Hybridisation in the Brown Alga Carpophyllum: Investigating Morphology, Distribution and Wave Exposure

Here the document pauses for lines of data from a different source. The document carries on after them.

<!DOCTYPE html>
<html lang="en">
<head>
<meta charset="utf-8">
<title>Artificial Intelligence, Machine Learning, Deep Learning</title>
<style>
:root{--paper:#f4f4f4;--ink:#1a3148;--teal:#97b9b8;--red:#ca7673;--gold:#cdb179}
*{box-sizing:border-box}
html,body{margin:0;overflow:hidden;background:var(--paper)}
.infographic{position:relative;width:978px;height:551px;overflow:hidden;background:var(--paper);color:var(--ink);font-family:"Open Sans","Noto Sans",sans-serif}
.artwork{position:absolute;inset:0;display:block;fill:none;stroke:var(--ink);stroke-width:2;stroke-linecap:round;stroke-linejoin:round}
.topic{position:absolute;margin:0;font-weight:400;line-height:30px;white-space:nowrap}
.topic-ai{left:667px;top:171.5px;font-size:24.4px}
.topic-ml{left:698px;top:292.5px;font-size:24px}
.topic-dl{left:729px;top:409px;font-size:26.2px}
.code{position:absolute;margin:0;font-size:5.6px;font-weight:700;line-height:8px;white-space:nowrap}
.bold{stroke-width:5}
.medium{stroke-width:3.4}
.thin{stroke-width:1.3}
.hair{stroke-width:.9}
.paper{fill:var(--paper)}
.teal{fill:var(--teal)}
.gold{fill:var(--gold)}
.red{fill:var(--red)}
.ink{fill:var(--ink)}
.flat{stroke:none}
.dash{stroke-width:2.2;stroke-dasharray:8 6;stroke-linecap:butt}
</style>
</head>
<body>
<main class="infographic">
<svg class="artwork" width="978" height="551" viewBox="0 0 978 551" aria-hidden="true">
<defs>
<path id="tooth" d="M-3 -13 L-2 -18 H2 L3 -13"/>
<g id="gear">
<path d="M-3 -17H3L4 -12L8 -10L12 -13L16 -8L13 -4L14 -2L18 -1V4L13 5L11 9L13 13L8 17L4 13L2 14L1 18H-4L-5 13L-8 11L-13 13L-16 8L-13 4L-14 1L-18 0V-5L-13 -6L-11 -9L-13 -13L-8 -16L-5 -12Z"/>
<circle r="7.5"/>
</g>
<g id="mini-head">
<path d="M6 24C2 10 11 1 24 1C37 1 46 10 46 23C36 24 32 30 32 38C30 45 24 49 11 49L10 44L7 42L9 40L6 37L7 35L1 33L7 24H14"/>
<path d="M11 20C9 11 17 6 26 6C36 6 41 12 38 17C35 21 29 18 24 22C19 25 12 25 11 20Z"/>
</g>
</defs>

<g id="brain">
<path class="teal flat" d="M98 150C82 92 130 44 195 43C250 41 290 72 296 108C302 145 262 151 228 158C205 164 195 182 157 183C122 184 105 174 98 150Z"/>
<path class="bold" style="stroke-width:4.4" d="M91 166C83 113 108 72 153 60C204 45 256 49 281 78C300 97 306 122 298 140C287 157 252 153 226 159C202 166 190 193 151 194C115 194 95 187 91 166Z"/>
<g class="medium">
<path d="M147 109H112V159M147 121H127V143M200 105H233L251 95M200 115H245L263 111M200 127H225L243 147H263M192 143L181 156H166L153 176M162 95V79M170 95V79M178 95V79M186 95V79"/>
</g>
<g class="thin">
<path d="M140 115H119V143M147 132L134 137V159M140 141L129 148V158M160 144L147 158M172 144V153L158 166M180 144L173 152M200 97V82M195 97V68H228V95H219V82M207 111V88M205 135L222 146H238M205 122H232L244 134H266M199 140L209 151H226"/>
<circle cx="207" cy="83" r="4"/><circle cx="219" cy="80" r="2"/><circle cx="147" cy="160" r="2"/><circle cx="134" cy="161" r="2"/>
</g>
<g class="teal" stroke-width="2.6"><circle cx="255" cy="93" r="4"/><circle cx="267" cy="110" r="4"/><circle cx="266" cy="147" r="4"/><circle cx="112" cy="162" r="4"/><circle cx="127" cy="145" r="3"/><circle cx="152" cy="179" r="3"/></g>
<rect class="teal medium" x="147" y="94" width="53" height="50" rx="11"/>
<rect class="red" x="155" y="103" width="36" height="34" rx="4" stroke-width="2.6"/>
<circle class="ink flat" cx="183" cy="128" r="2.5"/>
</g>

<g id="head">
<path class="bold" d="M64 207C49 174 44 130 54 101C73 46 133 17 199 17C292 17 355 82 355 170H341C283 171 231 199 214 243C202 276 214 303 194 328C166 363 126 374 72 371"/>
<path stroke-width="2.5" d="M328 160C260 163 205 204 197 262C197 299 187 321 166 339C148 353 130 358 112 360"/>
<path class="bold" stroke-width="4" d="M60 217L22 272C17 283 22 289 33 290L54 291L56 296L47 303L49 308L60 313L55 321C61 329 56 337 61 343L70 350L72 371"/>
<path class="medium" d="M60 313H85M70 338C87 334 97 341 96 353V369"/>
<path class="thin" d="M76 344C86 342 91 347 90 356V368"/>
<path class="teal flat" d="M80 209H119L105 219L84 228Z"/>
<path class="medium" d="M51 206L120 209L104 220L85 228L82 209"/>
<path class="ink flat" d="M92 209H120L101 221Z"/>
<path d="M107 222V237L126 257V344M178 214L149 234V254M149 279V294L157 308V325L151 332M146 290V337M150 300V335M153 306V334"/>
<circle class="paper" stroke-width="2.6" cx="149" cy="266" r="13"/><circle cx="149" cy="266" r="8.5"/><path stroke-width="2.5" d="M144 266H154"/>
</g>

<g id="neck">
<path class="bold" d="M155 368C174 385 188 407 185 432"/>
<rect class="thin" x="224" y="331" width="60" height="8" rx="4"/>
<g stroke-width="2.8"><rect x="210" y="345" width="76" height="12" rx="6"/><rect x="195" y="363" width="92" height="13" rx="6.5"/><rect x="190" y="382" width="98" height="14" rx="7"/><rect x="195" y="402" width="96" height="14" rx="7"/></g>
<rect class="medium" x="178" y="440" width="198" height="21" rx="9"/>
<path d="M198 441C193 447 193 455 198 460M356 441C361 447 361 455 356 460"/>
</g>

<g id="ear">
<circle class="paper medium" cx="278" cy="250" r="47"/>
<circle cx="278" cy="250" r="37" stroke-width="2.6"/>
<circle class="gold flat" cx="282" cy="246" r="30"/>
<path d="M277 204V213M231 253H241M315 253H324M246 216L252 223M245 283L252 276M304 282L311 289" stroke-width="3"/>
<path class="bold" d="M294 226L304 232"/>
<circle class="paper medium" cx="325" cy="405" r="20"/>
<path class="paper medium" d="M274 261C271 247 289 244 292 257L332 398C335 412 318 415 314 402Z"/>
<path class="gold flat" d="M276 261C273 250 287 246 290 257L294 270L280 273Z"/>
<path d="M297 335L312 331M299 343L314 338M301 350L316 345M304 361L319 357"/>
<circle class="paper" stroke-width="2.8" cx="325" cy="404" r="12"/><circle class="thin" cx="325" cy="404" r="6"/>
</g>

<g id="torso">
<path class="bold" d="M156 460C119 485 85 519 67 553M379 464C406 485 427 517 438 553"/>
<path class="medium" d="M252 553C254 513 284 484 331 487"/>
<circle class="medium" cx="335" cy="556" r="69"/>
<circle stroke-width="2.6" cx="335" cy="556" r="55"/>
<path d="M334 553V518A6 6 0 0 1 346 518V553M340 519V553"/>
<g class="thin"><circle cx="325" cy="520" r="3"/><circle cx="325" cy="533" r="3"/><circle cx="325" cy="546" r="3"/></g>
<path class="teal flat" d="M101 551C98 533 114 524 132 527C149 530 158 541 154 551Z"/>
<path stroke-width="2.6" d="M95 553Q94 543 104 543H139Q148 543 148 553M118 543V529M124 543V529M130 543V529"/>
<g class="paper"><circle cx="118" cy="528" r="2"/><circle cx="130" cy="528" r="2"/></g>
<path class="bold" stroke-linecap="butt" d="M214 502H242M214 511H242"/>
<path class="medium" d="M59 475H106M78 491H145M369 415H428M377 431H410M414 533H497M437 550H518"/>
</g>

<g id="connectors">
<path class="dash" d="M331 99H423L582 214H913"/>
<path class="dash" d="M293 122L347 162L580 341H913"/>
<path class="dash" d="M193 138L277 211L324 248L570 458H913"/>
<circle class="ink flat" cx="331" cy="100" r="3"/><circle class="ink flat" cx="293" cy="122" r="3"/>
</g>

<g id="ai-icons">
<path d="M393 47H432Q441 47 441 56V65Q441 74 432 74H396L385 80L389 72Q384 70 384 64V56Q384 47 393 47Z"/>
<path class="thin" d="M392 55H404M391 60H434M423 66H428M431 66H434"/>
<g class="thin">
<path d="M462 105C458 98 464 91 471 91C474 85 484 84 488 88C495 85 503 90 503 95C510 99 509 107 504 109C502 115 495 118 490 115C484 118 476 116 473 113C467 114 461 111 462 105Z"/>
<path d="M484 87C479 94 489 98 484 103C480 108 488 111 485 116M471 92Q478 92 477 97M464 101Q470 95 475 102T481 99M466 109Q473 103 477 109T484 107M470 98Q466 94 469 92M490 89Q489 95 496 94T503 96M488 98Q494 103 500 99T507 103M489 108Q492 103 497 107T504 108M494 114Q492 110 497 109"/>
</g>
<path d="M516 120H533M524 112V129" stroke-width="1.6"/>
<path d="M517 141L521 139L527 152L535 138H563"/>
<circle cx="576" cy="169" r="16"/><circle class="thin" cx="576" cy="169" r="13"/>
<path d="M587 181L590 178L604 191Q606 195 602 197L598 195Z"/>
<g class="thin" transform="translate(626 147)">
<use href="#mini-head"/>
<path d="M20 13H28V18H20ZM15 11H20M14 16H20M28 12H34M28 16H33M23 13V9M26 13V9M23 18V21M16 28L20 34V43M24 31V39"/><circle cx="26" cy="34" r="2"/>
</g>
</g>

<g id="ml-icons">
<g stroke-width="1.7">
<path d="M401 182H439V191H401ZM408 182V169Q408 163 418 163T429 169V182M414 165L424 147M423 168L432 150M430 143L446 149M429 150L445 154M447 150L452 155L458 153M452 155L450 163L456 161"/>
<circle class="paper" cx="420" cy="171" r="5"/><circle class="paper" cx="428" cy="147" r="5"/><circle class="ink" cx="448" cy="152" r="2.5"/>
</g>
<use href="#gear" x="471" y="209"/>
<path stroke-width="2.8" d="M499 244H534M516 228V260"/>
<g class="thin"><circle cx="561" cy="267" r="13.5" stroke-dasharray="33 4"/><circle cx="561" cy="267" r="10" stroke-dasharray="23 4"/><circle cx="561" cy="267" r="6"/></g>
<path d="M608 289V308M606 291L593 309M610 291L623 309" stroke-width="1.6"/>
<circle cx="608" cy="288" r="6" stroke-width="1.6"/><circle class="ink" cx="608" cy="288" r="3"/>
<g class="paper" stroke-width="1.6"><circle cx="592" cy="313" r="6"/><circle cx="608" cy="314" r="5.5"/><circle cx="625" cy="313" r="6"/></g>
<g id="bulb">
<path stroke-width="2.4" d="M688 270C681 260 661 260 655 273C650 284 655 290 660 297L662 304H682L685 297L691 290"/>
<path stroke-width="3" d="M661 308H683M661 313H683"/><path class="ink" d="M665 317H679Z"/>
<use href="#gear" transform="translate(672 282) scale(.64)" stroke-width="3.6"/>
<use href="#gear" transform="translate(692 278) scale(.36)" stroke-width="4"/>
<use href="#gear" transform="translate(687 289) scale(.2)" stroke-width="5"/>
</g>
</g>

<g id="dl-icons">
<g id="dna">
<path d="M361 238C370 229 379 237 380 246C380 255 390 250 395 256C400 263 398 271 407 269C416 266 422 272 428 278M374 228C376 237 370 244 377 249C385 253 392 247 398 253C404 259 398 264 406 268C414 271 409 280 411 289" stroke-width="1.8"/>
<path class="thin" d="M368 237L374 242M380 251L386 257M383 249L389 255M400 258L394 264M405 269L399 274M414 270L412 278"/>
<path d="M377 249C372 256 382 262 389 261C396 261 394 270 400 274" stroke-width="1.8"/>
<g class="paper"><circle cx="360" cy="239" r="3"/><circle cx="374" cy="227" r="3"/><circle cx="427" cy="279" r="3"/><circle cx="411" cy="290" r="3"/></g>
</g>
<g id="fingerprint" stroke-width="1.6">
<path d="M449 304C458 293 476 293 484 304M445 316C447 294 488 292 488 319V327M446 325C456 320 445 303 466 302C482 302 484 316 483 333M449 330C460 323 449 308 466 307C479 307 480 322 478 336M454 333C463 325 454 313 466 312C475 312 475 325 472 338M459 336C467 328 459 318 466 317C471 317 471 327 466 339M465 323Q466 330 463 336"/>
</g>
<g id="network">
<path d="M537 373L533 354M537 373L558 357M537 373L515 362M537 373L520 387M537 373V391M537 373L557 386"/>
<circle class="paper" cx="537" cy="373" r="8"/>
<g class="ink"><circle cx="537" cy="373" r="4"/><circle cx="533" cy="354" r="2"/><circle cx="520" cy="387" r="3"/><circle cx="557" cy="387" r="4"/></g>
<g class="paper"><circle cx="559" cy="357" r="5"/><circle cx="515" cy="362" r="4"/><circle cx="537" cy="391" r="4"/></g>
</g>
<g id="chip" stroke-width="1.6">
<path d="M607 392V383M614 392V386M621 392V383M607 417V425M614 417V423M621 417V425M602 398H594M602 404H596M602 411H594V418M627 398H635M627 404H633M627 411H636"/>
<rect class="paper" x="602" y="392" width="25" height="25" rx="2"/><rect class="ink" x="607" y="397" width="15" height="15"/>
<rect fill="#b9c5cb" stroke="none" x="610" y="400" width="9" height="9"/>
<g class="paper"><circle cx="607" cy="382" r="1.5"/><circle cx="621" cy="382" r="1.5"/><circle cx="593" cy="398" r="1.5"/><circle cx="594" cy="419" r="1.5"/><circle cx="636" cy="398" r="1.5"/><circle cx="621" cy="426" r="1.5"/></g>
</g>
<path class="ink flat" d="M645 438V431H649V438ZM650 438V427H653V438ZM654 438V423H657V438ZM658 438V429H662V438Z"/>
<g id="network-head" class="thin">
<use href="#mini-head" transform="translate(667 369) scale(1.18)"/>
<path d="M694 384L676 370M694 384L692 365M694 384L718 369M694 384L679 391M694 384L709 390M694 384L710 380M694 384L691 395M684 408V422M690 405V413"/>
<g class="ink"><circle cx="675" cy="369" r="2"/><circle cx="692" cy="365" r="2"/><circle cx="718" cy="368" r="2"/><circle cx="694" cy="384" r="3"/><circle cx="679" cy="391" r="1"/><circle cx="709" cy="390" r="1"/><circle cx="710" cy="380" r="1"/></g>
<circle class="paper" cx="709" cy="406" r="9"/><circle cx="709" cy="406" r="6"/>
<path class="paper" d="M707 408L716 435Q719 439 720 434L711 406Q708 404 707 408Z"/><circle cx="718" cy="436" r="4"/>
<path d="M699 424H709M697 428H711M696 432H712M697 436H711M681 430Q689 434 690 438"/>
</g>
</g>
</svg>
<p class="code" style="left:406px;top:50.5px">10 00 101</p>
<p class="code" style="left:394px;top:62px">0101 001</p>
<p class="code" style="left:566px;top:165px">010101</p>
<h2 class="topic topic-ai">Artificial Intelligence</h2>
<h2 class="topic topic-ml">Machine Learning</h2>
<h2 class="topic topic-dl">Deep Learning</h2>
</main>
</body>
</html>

Hybridisation can result in new hybrid lineages, parental species extinctions, the transfer of adaptations, or the merging of parental lineages. Subsequently hybridisation has important implications for the species involved. Hybridisation has recently been confirmed between the Fucalean brown algae Carpophyllum angustifolium and Carpophyllum maschalocarpum using the ITS2 marker. This study conducted a detailed morphometric analysis combined with molecular data to investigate morphology distribution and exposure at two sites on the East Cape. Hybridisation was also morphologically investigated at Leigh, where the previous work had been unable to resolve hybrids using the ITS2 marker. Carpophyllum angustifolium, C. maschalocarpum and their hybrids had distinct and intermediate morphologies, and could be identified by stipe width alone. Individuals with hybrid genotypes with distinctive C. angustifolium morphotypes were also found, which suggests asymmetrical introgression is occurring. Some aspects of C. angustifolium and C. maschalocarpum morphology were found to be correlated with wave exposure. In the more exposed zones C. angustifolium individuals were longer, while C. maschalocarpum individuals were shorter, had thinner stipes and less frequent vesicle presence. There were also nonsignificant trends of C. maschalocarpum individuals having thinner lamina, and lower branch presence in higher wave exposures. The distributions of C. angustifolium, C. maschalocarpum and their hybrids were found to be correlated with exposure. Carpophyllum angustifolium was distributed only in the relatively exposed zones, while C. maschalocarpum was distributed mainly in the more sheltered zones. Hybrids were distributed in intermediate exposure zones where both parental species were present. The hybrid distributions could be a reflection of environmental selection or of the parental contact zone. Morphological evidence was found for hybridisation at Leigh, although there were differences between the morphologies of East Cape and Leigh clusters of C. angustifolium and hybrids. These differences could be due to environmental differences, genetic differentiation or different levels of introgression between the two locations. The general findings in this study support the existing literature on hybridisation, which mainly comes from terrestrial plant and animal species complexes.